Birds, singing, move
among leaves, in leaf shadow.
After many years you have come

to no thought of these,
but they are themselves
your thoughts. There seems to be

little to say, less and less.
Here they are. Here you are.
Here as though gone.

None of us stays, but in the hush
where each leaf in the speech
of leaves is sufficient syllable

the passing light finds out
surpassing freedom of its way.

Wendell Berry
(from A Timbered Choir)

Wednesday, July 20, 2016

The Mead Moon of July

Shaggy gardens and hedgerows of maturing rosehips, fields of hay and ripening orchards, bees humming in the clover, the daisies and the goldenrod.

July's full moon is the second of the four "gathering" moons that grace the interval between June and September. The Summer Solstice has passed and daylight hours north of the equator are already waning.  It is still summer by any definition we can come up with, and it's a festive time - skies blue and flooded with sunshine by day, deep violet and star spangled by night.  This month's full moon is often a supermoon, but this year supermoons are happening in October, November and December.

Images captured on full moon nights sometimes resemble paintings when they are uploaded into the computer, and no matter how often that happens, it always comes as a surprise.  There is something about the velvety dome of a fine summer night that lends itself to lofty thoughts of journeying and exploration, to broad and sweeping brush strokes, to sky sailing galleons, airborne dragon boats and balloons.  Just being out  under a summer moon conveys a sense of connection that is hard to describe in words - it is just as the late Carl Sagan wrote so eloquently:

"The surface of the Earth is the shore of the cosmic ocean. On this shore, we've learned most of what we know. Recently, we've waded a little way out, maybe ankle-deep, and the water seems inviting. Some part of our being knows this is where we came from. We long to return, and we can, because the cosmos is also within us. We're made of star stuff. We are a way for the cosmos to know itself."
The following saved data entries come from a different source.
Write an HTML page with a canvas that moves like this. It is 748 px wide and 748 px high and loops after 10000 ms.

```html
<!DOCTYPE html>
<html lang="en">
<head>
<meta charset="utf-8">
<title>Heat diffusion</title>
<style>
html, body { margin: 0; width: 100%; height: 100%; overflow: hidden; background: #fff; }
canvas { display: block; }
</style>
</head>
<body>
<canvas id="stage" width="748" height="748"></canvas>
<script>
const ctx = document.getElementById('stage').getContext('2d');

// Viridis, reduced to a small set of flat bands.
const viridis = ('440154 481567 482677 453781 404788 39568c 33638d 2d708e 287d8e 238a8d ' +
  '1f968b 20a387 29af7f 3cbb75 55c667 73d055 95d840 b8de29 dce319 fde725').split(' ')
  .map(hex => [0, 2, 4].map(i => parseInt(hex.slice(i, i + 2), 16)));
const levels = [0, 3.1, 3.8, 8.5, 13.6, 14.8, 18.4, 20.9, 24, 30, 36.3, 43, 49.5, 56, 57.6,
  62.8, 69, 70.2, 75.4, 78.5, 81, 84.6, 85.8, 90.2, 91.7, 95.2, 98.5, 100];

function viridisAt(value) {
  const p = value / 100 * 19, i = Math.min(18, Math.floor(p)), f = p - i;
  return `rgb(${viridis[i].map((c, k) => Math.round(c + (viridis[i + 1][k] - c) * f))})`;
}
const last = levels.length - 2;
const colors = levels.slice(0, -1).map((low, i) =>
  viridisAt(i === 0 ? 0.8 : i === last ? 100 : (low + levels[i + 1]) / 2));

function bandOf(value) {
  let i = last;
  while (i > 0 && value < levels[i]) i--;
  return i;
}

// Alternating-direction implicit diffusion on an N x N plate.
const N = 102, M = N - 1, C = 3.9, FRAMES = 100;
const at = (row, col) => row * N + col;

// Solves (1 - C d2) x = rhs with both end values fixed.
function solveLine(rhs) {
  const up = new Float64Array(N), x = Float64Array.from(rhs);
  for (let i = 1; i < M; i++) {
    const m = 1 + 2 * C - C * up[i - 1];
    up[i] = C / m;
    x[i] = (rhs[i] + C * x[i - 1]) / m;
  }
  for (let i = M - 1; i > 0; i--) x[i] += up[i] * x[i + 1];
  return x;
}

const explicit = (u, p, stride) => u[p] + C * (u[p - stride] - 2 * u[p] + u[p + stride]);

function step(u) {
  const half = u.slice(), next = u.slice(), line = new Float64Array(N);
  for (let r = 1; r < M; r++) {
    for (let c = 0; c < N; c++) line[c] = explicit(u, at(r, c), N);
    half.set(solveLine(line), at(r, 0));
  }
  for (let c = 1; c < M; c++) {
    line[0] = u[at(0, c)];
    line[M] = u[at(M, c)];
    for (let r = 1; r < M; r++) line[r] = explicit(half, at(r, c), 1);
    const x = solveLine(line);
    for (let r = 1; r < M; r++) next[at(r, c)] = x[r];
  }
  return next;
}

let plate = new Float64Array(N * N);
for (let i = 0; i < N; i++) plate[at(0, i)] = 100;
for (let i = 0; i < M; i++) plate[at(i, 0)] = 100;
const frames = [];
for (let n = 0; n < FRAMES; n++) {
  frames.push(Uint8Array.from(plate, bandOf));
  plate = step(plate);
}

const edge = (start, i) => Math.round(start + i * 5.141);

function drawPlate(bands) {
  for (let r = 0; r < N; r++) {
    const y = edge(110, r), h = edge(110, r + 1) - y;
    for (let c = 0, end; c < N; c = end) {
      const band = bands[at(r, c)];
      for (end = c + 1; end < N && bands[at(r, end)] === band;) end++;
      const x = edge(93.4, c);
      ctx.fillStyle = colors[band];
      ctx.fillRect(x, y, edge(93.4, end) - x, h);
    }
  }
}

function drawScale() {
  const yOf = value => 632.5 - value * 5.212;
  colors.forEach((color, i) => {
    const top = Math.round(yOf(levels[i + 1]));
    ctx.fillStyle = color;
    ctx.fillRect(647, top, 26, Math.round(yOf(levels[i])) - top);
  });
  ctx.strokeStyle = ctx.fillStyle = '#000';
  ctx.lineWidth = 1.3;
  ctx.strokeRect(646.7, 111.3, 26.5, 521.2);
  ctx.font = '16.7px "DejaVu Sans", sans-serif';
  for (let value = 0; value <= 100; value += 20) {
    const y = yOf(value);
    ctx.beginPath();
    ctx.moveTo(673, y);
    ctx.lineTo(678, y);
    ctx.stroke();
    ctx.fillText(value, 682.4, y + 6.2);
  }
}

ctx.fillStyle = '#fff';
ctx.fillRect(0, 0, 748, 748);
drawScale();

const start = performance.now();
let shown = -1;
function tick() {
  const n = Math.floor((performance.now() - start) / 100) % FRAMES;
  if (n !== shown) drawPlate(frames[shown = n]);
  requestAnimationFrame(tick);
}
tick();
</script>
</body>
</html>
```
Not so long ago, I scribbled a note to myself, a sticky mauve reminder to remember Carl Sagan's words and the star stuff within.  The thought is comforting and uplifting on days when serious health concerns seize the upper hand and leave me feeling somewhat fragile, crotchety and despondent.  The other uplifting thing to do (of course) is to mount a macro lens on the camera, grab backpack, notebook and pencil and go for a long ramble with Himself and Spencer.

We also know this magical moon as the: Blackberry Moon, Blessing Moon, Blueberry Moon, Buck Moon, Claim Song Moon, Corn Moon, Crane Moon, Daisy Moon, Fallow Moon, Feather Moulting Moon, Flying Moon, Grass Cutter Moon, Ground Burning Moon, Hay Moon, Heat Moon, Horse Moon, Humpback Salmon Return to Earth Moon, Hungry Ghost Moon, Index Finger Moon, Larkspur Moon, Lightning Moon, Little Harvest Moon, Little Moon of Deer Horns Dropping off, Little Ripening Moon, Lotus Flower Moon, Meadow Moon, Manzanita Ripens Moon, Midsummer Moon, Middle Moon, Middle of Summer Moon, Moon of Claiming, Moon of the Young Corn, Moon of Fledgling Hawk, Moon of Much Ripening, Moon of the Home Dance, Moon of the Middle Summer, Moon of Ripeness, Moon When Cherries Are Ripe, Moon When the Buffalo Bellow, Moon When People Move Camp Together, Moon When Limbs of Are Trees Broken by Fruit, Moon When Squash Are Ripe and Indian Beans Begin to Be Edible, Moon When Ducks Begin to Malt, Mountain Clover Moon, Peaches Moon, Raspberry Moon, Red Berries Moon, Red Blooming Lilies Moon, Return from Harvest Moon, Ripe Corn Moon, Ripening Moon, Rose Moon, Salmon Go up the Rivers in a Group Moon, Seventh Moon, Smokey Moon, Strong Sun Moon, Summer Moon, Sun House Moon, Thunder Moon, Warming Sun Moon, Water Lily Moon, Wattle Moon, Wort Moon

As full moon names go, I am rather fond of Blessing Moon, Blackberry Moon and Meadow Moon.